#### [ABOUT THIS TASK]
For the word "redFlap", report how many lines of the records below contain it, and nothing more.

#### [Extracted records]

------------------------

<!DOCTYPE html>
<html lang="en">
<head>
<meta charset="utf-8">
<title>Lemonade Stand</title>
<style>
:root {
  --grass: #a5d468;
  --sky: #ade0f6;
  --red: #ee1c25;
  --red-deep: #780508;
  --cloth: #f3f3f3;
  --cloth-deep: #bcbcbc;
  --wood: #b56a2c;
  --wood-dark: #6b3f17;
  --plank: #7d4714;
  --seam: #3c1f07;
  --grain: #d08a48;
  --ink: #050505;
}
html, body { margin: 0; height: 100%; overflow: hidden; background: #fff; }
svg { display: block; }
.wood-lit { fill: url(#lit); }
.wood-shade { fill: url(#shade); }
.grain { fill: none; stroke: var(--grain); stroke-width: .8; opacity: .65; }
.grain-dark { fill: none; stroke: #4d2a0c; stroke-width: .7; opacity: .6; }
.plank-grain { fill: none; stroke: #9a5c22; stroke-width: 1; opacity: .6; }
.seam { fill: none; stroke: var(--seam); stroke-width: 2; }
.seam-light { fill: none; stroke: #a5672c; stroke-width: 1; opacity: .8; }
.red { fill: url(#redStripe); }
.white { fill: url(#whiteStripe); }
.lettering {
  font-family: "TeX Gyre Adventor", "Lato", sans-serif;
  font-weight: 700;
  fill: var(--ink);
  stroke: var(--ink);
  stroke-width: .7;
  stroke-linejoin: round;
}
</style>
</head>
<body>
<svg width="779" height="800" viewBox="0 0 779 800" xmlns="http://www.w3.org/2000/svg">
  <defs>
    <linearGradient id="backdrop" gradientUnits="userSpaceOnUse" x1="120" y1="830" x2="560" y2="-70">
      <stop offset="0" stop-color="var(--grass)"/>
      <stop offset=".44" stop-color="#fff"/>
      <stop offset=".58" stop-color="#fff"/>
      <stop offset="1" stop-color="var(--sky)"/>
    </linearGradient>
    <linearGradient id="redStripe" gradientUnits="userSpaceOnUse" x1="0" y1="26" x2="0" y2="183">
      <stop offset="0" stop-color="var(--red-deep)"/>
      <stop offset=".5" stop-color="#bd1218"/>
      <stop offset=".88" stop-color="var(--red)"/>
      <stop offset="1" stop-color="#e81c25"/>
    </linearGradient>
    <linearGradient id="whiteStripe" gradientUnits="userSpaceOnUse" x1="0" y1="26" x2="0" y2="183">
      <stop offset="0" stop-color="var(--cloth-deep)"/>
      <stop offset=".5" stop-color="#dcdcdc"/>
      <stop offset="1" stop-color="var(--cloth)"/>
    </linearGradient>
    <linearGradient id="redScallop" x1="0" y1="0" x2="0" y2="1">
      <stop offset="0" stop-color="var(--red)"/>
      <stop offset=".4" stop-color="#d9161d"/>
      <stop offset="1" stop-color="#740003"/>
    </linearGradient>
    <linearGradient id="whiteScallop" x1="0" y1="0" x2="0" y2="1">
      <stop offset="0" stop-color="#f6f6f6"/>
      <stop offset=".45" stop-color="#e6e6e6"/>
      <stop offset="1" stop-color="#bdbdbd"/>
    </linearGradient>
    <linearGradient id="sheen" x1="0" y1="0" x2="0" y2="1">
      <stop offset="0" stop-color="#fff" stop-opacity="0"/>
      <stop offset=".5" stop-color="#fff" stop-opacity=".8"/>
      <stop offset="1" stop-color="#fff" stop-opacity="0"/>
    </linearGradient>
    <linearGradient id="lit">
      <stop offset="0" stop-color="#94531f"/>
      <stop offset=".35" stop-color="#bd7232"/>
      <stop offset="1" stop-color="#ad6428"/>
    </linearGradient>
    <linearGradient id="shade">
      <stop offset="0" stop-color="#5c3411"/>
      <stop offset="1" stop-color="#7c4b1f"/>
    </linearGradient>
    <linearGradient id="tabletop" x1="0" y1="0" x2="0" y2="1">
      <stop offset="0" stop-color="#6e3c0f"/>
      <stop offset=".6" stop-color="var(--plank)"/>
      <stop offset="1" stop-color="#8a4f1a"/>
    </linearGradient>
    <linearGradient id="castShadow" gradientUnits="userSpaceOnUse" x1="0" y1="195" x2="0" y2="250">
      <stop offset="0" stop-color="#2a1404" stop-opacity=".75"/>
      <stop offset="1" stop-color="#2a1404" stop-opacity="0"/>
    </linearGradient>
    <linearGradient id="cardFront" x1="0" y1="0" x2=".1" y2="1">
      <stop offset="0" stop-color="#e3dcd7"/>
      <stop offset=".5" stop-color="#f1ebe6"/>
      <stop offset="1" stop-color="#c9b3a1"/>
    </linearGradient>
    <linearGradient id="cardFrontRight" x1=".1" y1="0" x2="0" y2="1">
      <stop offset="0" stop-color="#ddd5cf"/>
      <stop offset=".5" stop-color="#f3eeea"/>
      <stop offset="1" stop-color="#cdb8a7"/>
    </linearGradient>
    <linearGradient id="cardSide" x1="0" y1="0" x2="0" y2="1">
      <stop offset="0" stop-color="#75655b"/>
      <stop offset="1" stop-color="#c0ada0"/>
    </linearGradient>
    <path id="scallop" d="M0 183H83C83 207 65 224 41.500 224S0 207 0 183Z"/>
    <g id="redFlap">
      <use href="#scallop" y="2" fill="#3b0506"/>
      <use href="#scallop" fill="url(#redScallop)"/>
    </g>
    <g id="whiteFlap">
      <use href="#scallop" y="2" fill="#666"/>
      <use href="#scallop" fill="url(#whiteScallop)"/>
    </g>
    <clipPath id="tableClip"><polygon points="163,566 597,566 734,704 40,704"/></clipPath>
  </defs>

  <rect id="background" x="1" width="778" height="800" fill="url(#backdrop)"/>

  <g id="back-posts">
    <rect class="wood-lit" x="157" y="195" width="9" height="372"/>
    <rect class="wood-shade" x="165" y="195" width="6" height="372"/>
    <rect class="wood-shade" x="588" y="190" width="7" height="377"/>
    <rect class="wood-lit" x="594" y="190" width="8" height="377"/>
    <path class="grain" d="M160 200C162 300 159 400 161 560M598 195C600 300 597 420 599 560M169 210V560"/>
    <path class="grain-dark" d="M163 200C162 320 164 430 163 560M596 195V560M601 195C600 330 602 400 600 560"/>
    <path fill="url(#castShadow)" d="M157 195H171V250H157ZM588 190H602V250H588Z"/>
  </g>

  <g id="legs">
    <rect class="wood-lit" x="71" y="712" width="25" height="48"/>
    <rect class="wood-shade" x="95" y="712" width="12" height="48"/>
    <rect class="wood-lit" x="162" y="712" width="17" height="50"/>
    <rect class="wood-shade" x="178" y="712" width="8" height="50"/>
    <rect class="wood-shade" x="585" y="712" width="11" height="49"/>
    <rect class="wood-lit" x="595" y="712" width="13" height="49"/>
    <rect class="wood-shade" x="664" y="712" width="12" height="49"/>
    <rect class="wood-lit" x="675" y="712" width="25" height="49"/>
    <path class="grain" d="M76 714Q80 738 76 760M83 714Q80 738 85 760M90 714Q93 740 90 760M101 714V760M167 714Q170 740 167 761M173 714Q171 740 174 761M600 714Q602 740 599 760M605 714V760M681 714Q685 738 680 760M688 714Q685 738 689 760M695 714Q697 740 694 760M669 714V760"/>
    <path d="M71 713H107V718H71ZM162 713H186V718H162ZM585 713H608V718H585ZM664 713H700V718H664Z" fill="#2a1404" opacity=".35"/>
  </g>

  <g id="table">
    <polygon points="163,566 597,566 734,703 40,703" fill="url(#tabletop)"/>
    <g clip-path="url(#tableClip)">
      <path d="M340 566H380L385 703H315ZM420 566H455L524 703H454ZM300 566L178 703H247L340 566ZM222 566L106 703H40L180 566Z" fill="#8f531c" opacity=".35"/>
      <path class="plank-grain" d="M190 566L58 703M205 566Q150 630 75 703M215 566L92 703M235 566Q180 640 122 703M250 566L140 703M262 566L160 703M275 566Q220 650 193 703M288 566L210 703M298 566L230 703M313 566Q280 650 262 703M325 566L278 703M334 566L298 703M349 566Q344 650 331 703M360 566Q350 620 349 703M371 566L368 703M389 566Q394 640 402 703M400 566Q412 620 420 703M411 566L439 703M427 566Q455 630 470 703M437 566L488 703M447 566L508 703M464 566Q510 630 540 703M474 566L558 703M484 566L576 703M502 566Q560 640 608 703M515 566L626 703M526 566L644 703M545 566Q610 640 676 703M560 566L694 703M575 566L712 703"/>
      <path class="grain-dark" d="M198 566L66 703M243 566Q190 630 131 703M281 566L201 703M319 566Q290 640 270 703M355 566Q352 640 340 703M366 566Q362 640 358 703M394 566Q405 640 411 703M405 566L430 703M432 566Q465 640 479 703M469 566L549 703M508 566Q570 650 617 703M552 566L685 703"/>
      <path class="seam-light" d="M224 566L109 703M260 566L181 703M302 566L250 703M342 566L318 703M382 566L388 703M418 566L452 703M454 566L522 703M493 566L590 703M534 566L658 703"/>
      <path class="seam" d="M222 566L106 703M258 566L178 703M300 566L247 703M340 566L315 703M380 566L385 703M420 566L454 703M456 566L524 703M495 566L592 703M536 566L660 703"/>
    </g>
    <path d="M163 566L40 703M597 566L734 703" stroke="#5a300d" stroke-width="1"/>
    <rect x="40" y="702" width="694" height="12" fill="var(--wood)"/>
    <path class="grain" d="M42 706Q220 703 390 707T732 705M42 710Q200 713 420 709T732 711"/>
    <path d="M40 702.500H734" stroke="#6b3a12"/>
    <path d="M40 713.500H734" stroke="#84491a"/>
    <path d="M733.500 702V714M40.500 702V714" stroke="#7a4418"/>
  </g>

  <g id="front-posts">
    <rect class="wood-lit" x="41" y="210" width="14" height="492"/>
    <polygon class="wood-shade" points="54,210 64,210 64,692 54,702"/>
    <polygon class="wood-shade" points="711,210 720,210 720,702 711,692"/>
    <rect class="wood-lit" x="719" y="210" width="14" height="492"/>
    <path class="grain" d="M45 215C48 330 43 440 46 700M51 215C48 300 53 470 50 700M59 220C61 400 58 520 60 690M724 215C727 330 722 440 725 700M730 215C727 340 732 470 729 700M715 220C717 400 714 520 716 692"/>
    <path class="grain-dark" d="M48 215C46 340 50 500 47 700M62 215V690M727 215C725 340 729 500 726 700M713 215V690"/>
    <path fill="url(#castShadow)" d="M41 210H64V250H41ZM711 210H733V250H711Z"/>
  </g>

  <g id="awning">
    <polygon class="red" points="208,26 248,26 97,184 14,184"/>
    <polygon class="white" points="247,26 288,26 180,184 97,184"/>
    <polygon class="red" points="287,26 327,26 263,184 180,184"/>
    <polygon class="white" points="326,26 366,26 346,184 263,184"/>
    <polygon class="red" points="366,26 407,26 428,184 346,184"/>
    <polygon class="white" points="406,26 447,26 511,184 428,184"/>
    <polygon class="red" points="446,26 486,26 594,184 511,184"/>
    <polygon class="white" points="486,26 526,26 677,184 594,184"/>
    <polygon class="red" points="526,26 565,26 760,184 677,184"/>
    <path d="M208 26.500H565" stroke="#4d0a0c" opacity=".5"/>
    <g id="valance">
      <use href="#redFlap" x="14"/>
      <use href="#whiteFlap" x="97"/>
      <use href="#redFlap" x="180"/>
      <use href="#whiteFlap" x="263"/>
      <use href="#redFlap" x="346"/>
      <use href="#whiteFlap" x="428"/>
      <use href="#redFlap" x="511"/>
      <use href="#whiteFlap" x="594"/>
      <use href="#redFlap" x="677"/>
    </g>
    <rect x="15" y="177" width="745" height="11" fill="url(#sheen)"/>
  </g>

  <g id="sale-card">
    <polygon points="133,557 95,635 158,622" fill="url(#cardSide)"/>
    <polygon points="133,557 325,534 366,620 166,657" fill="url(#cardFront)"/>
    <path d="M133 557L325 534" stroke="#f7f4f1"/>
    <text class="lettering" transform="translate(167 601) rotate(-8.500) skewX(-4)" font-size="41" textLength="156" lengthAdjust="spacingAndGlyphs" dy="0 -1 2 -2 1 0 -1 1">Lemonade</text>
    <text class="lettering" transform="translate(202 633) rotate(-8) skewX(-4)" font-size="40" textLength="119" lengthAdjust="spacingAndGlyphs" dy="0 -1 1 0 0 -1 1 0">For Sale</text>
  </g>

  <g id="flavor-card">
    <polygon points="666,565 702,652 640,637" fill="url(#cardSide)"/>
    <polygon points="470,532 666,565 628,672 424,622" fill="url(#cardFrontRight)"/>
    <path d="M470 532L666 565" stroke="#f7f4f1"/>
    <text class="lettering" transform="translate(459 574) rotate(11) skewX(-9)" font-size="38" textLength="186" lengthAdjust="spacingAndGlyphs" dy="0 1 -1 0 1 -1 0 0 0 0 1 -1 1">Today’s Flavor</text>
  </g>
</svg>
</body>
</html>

------------------------

#### [THE ANSWER]
6